31 March 2009
The Australian Government's nomination of the Australian Convict Sites to the World Heritage List has received a significant boost, with Federal Environment Minister Peter Garrett saying today that he has received formal notification the nomination will be assessed this year.
"This is good news as it means Australia's nomination is progressing to the next stage of the process and is now one step closer to a decision," Mr Garrett said.
"The World Heritage Centre has advised that the nomination will be forwarded to the International Council on Monuments and Sites (ICOMOS) for evaluation.
"An initial assessment of the nomination will now take place, followed by an ICOMOS mission later in the year to assess the 11 sites included in the serial nomination. It is expected the assessment will be provided to the World Heritage Committee for a final decision in 2010.
"The progress of the nomination reflects the huge amount of work done to date by state and territory governments, property managers and local communities. I congratulate everyone who has been involved.
"The places included in the serial nomination are a tangible record of one of the greatest penal experiments in history-the transportation of more than 166,000 men, women and children to a vast and relatively unknown land," Mr Garrett said.
The Australian Convict Sites are:
These sites are already included in the National Heritage List and protected under the Environment Protection and Biodiversity Conservation Act 1999.

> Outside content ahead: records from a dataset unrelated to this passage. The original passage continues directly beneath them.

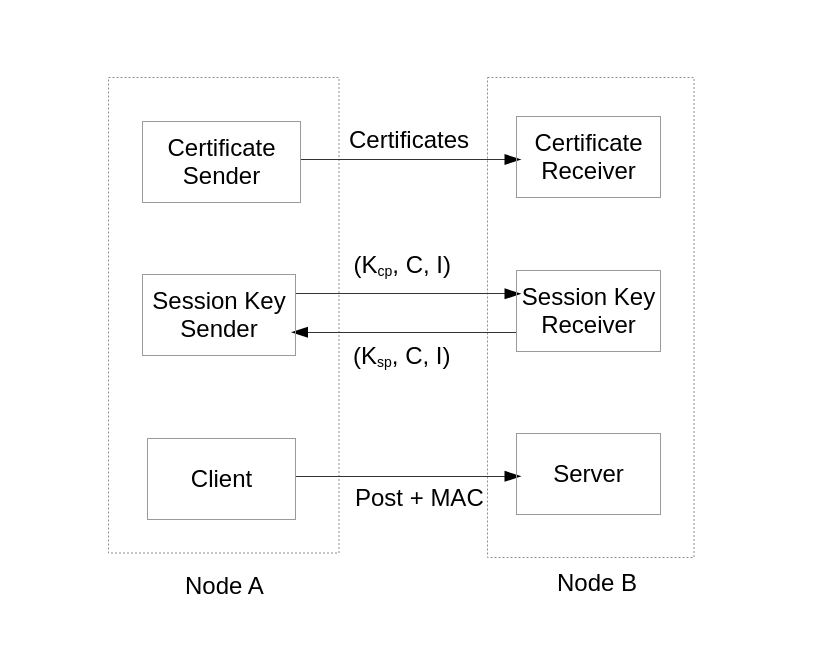
<!DOCTYPE html>
<html lang="en">
<head>
<meta charset="utf-8">
<title>Node A and Node B message exchange</title>
<style>
:root {
  --paper: #ffffff;
  --ink: #000000;
  --box-line: #9a9a9a;
  --node-line: #8c8c8c;
  --arrow-line: #333333;
}
* { box-sizing: border-box; }
html, body { margin: 0; overflow: hidden; background: var(--paper); }
.diagram {
  position: relative;
  width: 816px;
  height: 672px;
  overflow: hidden;
  background: var(--paper);
  color: var(--ink);
  font: 24px/28px "Liberation Sans", Arial, sans-serif;
}
.connectors { position: absolute; inset: 0; }
.node-frame { fill: none; stroke: var(--node-line); stroke-dasharray: 2 2; }
.arrow-line { stroke: var(--arrow-line); }
.arrow-head { fill: var(--ink); }
.box {
  position: absolute;
  display: flex;
  align-items: center;
  justify-content: center;
  height: 82px;
  border: 1px solid var(--box-line);
  text-align: center;
  white-space: nowrap;
}
.certificate-sender { left: 142px; top: 121px; width: 159px; }
.session-sender { left: 142px; top: 274px; width: 154px; }
.client { left: 147px; top: 437.5px; width: 149px; }
.certificate-receiver { left: 516px; top: 116px; width: 145px; }
.session-receiver { left: 516px; top: 269.5px; width: 145px; }
.server { left: 516px; top: 433px; width: 145px; }
.label { position: absolute; margin: 0; white-space: nowrap; }
.label sub { font-size: 14px; line-height: 0; vertical-align: -3px; }
.certificates { left: 349px; top: 126px; }
.client-key { left: 353.5px; top: 251px; }
.server-key { left: 353px; top: 342px; }
.post { left: 355px; top: 484px; }
.node-a { left: 185px; top: 572px; }
.node-b { left: 557px; top: 569px; }
</style>
</head>
<body>
<main class="diagram">
  <svg class="connectors" width="816" height="672" viewBox="0 0 816 672" aria-hidden="true">
    <defs>
      <polygon id="head" class="arrow-head" points="0,0 -17,-5.5 -17,5.5"/>
    </defs>
    <rect class="node-frame" x="108.5" y="77.5" width="230.5" height="475.5"/>
    <rect class="node-frame" x="487.5" y="77.5" width="206.5" height="480"/>
    <line class="arrow-line" x1="301" y1="159.5" x2="506" y2="159.5"/>
    <use href="#head" x="521.5" y="159.5"/>
    <line class="arrow-line" x1="296" y1="293.5" x2="506" y2="293.5"/>
    <use href="#head" x="521.5" y="293.8"/>
    <line class="arrow-line" x1="516" y1="332.5" x2="306" y2="332.5"/>
    <use href="#head" transform="translate(291 332.2) scale(-1 1)"/>
    <line class="arrow-line" x1="296" y1="476.5" x2="506" y2="476.5"/>
    <use href="#head" x="521.5" y="476.3"/>
  </svg>

  <div class="box certificate-sender">Certificate<br>Sender</div>
  <div class="box session-sender">Session Key<br>Sender</div>
  <div class="box client">Client</div>

  <div class="box certificate-receiver">Certificate<br>Receiver</div>
  <div class="box session-receiver">Session Key<br>Receiver</div>
  <div class="box server">Server</div>

  <p class="label certificates">Certificates</p>
  <p class="label client-key">(K<sub>cp</sub>, C, I)</p>
  <p class="label server-key">(K<sub>sp</sub>, C, I)</p>
  <p class="label post">Post + MAC</p>
  <p class="label node-a">Node A</p>
  <p class="label node-b">Node B</p>
</main>
</body>
</html>
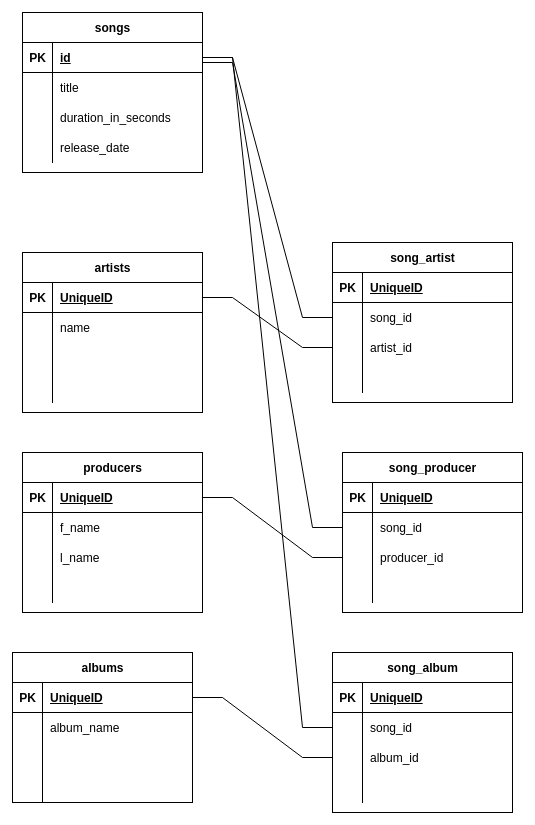
<!DOCTYPE html>
<html lang="en">
<head>
<meta charset="utf-8">
<title>Songs database schema</title>
<style>
  :root { --ink: #000; --paper: #fff; }
  * { box-sizing: border-box; margin: 0; }
  body { width: 535px; height: 825px; overflow: hidden; background: var(--paper); }
  .diagram {
    position: relative; width: 535px; height: 825px; overflow: hidden;
    color: var(--ink); font: 12px/14px "Liberation Sans", Arial, sans-serif;
  }
  .entity {
    position: absolute; width: 181px; height: 161px;
    border: 1px solid var(--ink); background: var(--paper);
  }
  .entity h2 {
    display: flex; align-items: center; justify-content: center;
    height: 30px; border-bottom: 1px solid var(--ink);
    font-size: 12px; line-height: 14px; font-weight: bold;
  }
  .row { display: grid; grid-template-columns: 30px 1fr; height: 30px; }
  .row > span { display: flex; align-items: center; }
  .key { justify-content: center; border-right: 1px solid var(--ink); }
  .field { padding-left: 7px; }
  .primary { border-bottom: 1px solid var(--ink); font-weight: bold; }
  .primary .field { text-decoration: underline; }
  .songs { left: 22px; top: 12px; }
  .artists { left: 22px; top: 252px; }
  .producers { left: 22px; top: 452px; }
  .albums { left: 12px; top: 652px; height: 151px; }
  .song-artist { left: 332px; top: 242px; }
  .song-producer { left: 342px; top: 452px; }
  .song-album { left: 332px; top: 652px; }
  .relations { position: absolute; left: 0; top: 0; fill: none; stroke: var(--ink); }
</style>
</head>
<body>
<main class="diagram">
  <section class="entity songs">
    <h2>songs</h2>
    <div class="row primary"><span class="key">PK</span><span class="field">id</span></div>
    <div class="row"><span class="key"></span><span class="field">title</span></div>
    <div class="row"><span class="key"></span><span class="field">duration_in_seconds</span></div>
    <div class="row"><span class="key"></span><span class="field">release_date</span></div>
  </section>

  <section class="entity artists">
    <h2>artists</h2>
    <div class="row primary"><span class="key">PK</span><span class="field">UniqueID</span></div>
    <div class="row"><span class="key"></span><span class="field">name</span></div>
    <div class="row"><span class="key"></span><span class="field"></span></div>
    <div class="row"><span class="key"></span><span class="field"></span></div>
  </section>

  <section class="entity producers">
    <h2>producers</h2>
    <div class="row primary"><span class="key">PK</span><span class="field">UniqueID</span></div>
    <div class="row"><span class="key"></span><span class="field">f_name</span></div>
    <div class="row"><span class="key"></span><span class="field">l_name</span></div>
    <div class="row"><span class="key"></span><span class="field"></span></div>
  </section>

  <section class="entity albums">
    <h2>albums</h2>
    <div class="row primary"><span class="key">PK</span><span class="field">UniqueID</span></div>
    <div class="row"><span class="key"></span><span class="field">album_name</span></div>
    <div class="row"><span class="key"></span><span class="field"></span></div>
    <div class="row"><span class="key"></span><span class="field"></span></div>
  </section>

  <section class="entity song-artist">
    <h2>song_artist</h2>
    <div class="row primary"><span class="key">PK</span><span class="field">UniqueID</span></div>
    <div class="row"><span class="key"></span><span class="field">song_id</span></div>
    <div class="row"><span class="key"></span><span class="field">artist_id</span></div>
    <div class="row"><span class="key"></span><span class="field"></span></div>
  </section>

  <section class="entity song-producer">
    <h2>song_producer</h2>
    <div class="row primary"><span class="key">PK</span><span class="field">UniqueID</span></div>
    <div class="row"><span class="key"></span><span class="field">song_id</span></div>
    <div class="row"><span class="key"></span><span class="field">producer_id</span></div>
    <div class="row"><span class="key"></span><span class="field"></span></div>
  </section>

  <section class="entity song-album">
    <h2>song_album</h2>
    <div class="row primary"><span class="key">PK</span><span class="field">UniqueID</span></div>
    <div class="row"><span class="key"></span><span class="field">song_id</span></div>
    <div class="row"><span class="key"></span><span class="field">album_id</span></div>
    <div class="row"><span class="key"></span><span class="field"></span></div>
  </section>

  <svg class="relations" width="535" height="825" viewBox="0 0 535 825" aria-hidden="true">
    <polyline points="202.5,57.5 232.5,57.5 302.5,317.5 332.5,317.5"/>
    <polyline points="202.5,62.5 232.5,62.5 312.5,527.5 342.5,527.5"/>
    <polyline points="202.5,57.5 232.5,57.5 302.5,727.5 332.5,727.5"/>
    <polyline points="202.5,297.5 232.5,297.5 302.5,347.5 332.5,347.5"/>
    <polyline points="202.5,497.5 232.5,497.5 312.5,557.5 342.5,557.5"/>
    <polyline points="192.5,697.5 222.5,697.5 302.5,757.5 332.5,757.5"/>
  </svg>
</main>
</body>
</html>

The Tasmanian Minister for Environment, Parks, Heritage and the Arts, Michelle O'Byrne, welcomed the news, saying this is an important step toward international recognition of Australia's convict heritage.
"It is extremely pleasing to reach this milestone and move closer to a prestigious World Heritage listing for our special convict places," Ms O'Byrne said.
"Like those of the other states and territories represented in the nomination, Tasmania's convict journey is a fascinating and very human tale. It is ultimately a tale of survival under extreme conditions and one that is deserving of the world's highest heritage honour."
For more information visit www.heritage.gov.au